Four IT recommendations to consider when moving to or opening a new facility
Nearly 67% of hospital and health system executives are either currently repurposing existing facilities or assessing new spaces to meet operational needs, according to the Health Facilities Management 2015 Hospital Construction Survey.1 Regardless of renovating an existing site or constructing a new facility, the need for additional space continues to increase as healthcare providers experience the consequences of the U.S. populous average age rapidly increasing.
In addition to the aging Baby Boomer population, many providers need a new space to accommodate up-to-date technology needs. However, many private practices and healthcare administrators leave information technology as an afterthought when breaking ground on a new facility. Opening a location or moving operations is a complicated process, but it can be even more difficult with the IT component is not incorporated during the planning stages.
Consider the following four tips as a starting point for moving to or opening a new facility.
Remember Everything is Connected
The need for all devices synced through Wi-Fi or a data network is increasing.
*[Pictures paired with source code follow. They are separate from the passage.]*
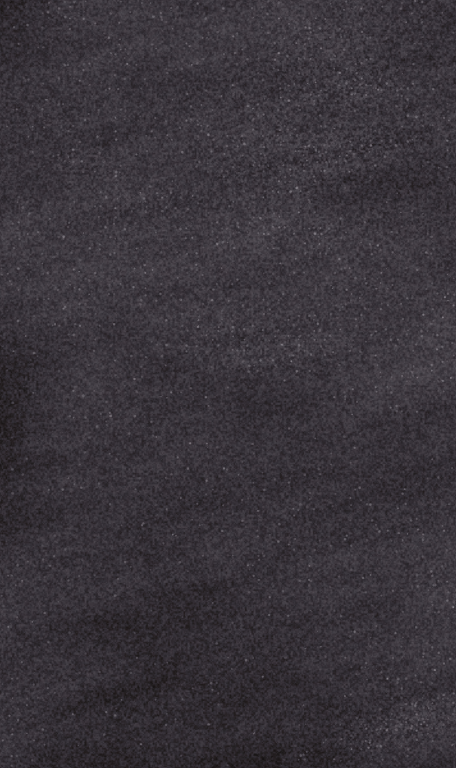
Reproduce this texture procedurally as a Shadertoy shader.

```glsl
// A dusty, half-wiped blackboard: cloudy slate with slanted eraser smears,
// faint chalk scratches, fine grain and bright specks of chalk dust.
// Layered value noise gives the tone; jittered grids scatter the dust.

float hash(vec2 p) {
    vec3 q = fract(vec3(p.xyx) * 0.1031);
    q += dot(q, q.yzx + 33.33);
    return fract((q.x + q.y) * q.z);
}

float noise(vec2 p) {
    vec2 i = floor(p), f = fract(p);
    f = f * f * (3.0 - 2.0 * f);
    return mix(mix(hash(i), hash(i + vec2(1, 0)), f.x),
               mix(hash(i + vec2(0, 1)), hash(i + vec2(1, 1)), f.x), f.y);
}

float fbm(vec2 p) {
    float sum = 0.0, gain = 0.5;
    for (int i = 0; i < 5; i++) {
        sum += gain * noise(p);
        p = mat2(1.6, 1.2, -1.2, 1.6) * p + 17.3;
        gain *= 0.5;
    }
    return sum;
}

vec2 turn(vec2 p, float a) {
    return vec2(cos(a) * p.x + sin(a) * p.y, cos(a) * p.y - sin(a) * p.x);
}

// Soft elliptical smudge, 1 at its centre
float smudge(vec2 p, vec2 centre, vec2 size, float angle) {
    vec2 q = turn(p - centre, angle) / size;
    return exp(-dot(q, q));
}

// Thin, broken strokes left by chalk, mostly falling to the right
float scratches(vec2 p) {
    float sum = 0.0;
    for (int i = 0; i < 16; i++) {
        float k = float(i);
        vec2 centre = vec2(hash(vec2(k, 3.0)) * 0.6, hash(vec2(k, 8.0)));
        float angle = i % 3 == 0 ? 0.25 : -0.75 + 0.3 * hash(vec2(k, 5.0));
        vec2 size = vec2(0.04 + 0.06 * hash(vec2(k, 6.0)), 0.003 + 0.004 * hash(vec2(k, 7.0)));
        sum += smudge(p, centre, size, angle) * hash(vec2(k, 9.0));
    }
    return sum * smoothstep(0.2, 0.7, noise(p * 70.0));
}

// Dust grains on a jittered grid; density sets how many cells hold one
float dust(vec2 p, float cells, float density) {
    vec2 id = floor(p * cells);
    vec2 jitter = 0.25 + 0.5 * vec2(hash(id + 11.0), hash(id + 47.0));
    float d = length(fract(p * cells) - jitter) / cells;
    float present = step(hash(id + 71.0), density);
    float radius = 0.0011 + 0.0008 * hash(id + 29.0);
    return present * (0.35 + 0.65 * hash(id + 93.0)) * (1.0 - smoothstep(0.3 * radius, 1.5 * radius, d));
}

void mainImage(out vec4 fragColor, in vec2 fragCoord) {
    vec2 p = fragCoord / iResolution.y;
    p.x *= 0.59375 * iResolution.y / iResolution.x;

    // Clouds and eraser streaks that rise gently to the right
    vec2 warped = p + 0.03 * vec2(noise(p * 7.0), noise(p * 7.0 + 40.0));
    float clouds = fbm(turn(warped, 0.3) * vec2(4.0, 8.0) + 5.0) - 0.48;
    float streaks = fbm(turn(warped, 0.2) * vec2(6.0, 42.0) + 60.0) - 0.48;

    // Chalky patches
    float chalk = 0.8 * smudge(p, vec2(0.34, 0.55), vec2(0.08, 0.035), -0.1)
                + 0.7 * smudge(p, vec2(0.42, 0.80), vec2(0.20, 0.12), 0.2)
                + 0.5 * smudge(p, vec2(0.48, 0.93), vec2(0.12, 0.06), 0.2)
                + 0.8 * smudge(p, vec2(0.53, 0.06), vec2(0.09, 0.03), 0.2)
                + 0.4 * smudge(p, vec2(0.10, 0.80), vec2(0.10, 0.03), -0.7);
    chalk *= 0.5 + noise(turn(p, 0.2) * vec2(14.0, 45.0));

    // Worn dark areas at the left edge, the foot and the corners
    float worn = 0.9 * smudge(p, vec2(-0.01, 0.42), vec2(0.06, 0.13), 0.0)
               + 0.5 * smudge(p, vec2(0.20, 0.07), vec2(0.22, 0.09), 0.1)
               + 0.4 * smudge(p, vec2(0.40, 0.37), vec2(0.16, 0.06), 0.1)
               + 0.5 * smudge(p, vec2(0.0, 1.0), vec2(0.08, 0.20), 0.0)
               + 0.4 * (1.0 - smoothstep(0.0, 0.04, p.y));

    float tone = 0.214 + 0.016 * p.y + 0.12 * clouds + 0.07 * streaks
               + 0.032 * chalk - 0.075 * worn + 0.04 * scratches(p);

    // Board grain, rougher where chalk has caught
    float grain = 0.12 * (noise(p * 350.0) - 0.5) + 0.08 * (noise(p * 600.0 + 9.0) - 0.5);
    tone += grain * (0.85 + 0.35 * chalk);

    // Chalk dust, thicker on the chalky patches
    float density = clamp(0.09 + 0.35 * chalk + 0.5 * clouds - 0.08 * worn, 0.02, 0.6);
    tone += 0.17 * dust(p, 150.0, density) + 0.22 * dust(p + 3.7, 85.0, 0.5 * density);

    // Violet slate, turning to a warmer black in the dark parts
    float slate = smoothstep(0.11, 0.20, tone);
    vec3 tint = mix(vec3(0.010, -0.008, -0.004), vec3(0.005, -0.014, 0.013), slate);
    tint.r += 0.012 * (noise(p * 300.0 + 70.0) - 0.5);
    fragColor = vec4(clamp(tone + tint, 0.0, 1.0), 1.0);
}
```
From the individual workstations and physician mobile devices to medical equipment and patient monitors, today everything in a healthcare facility is connected. With this increase comes the danger of unauthorized individuals gaining access to the network and stealing patient data. Consider installing a separate Wi-Fi connection for non-employee personnel to use in the facility to reduce vulnerability. Also, the new facility should support an advanced security software to monitor the networks for potential breaches or malicious activity.
Conduct a Virtual Walk-Through
Regularly conduct virtual walk-throughs with the architects, contractors and designers to ensure the plans will meet internal needs. Beyond looking at the size of physician offices and wait rooms, analyze the location from a technical perspective. Does the facility have enough space for multiple IT storage areas for back-end servers, security equipment and extra medical devices?
Also, look at the small details such as the number of outlets in each room to power and connect medical equipment, and make sure patients have a place to charge their devices. By reviewing the plans in the beginning from all angles, changes can be incorporated early on instead of waiting to the end when it could be too late or expensive to make alterations.
Ask Employees, Vendors and Patients
When in the planning phase, ask key stakeholders, both internal employees and external groups, what their needs are for the new facility. It is important to get an opinion from those who will be working every day in the new space and ensure, within reason, they will be satisfied with the new layout, workstation placements and connectivity provisions in order to work successfully.
Bring in a Project Manager
There are companies that specialize in not only assisting in transitioning and implementing the technology in a move, but can also help plan all parts of the move from beginning to end to ensure a smooth transition. Partner with a company that can help plan the transition and utilize them fully to their expertise, such as physical building security, IT infrastructure and connectivity issues. Additionally, utilize them to coordinate between the various stakeholder groups, such as the architectures, designers, construction workers and the organization administration.
With any construction or renovation plans, there must be a constant flow of communication between the project managers, contractors, designers and internal executives during the construction process and physical transition. This allows all teams to be on the same page, resolve any issues that may arise quickly and stay on track with the projected timeline.
Moving to a new facility can be costly for a healthcare organization, especially if it is not well-planned in advance. If considering opening a new facility, think through what it takes to operate successfully every day, but do not minimize the need to properly incorporate IT needs. By paying attention to IT needs, providers are more likely to stay on track and within budget, ensuring a smooth transition for employees, vendors and patients.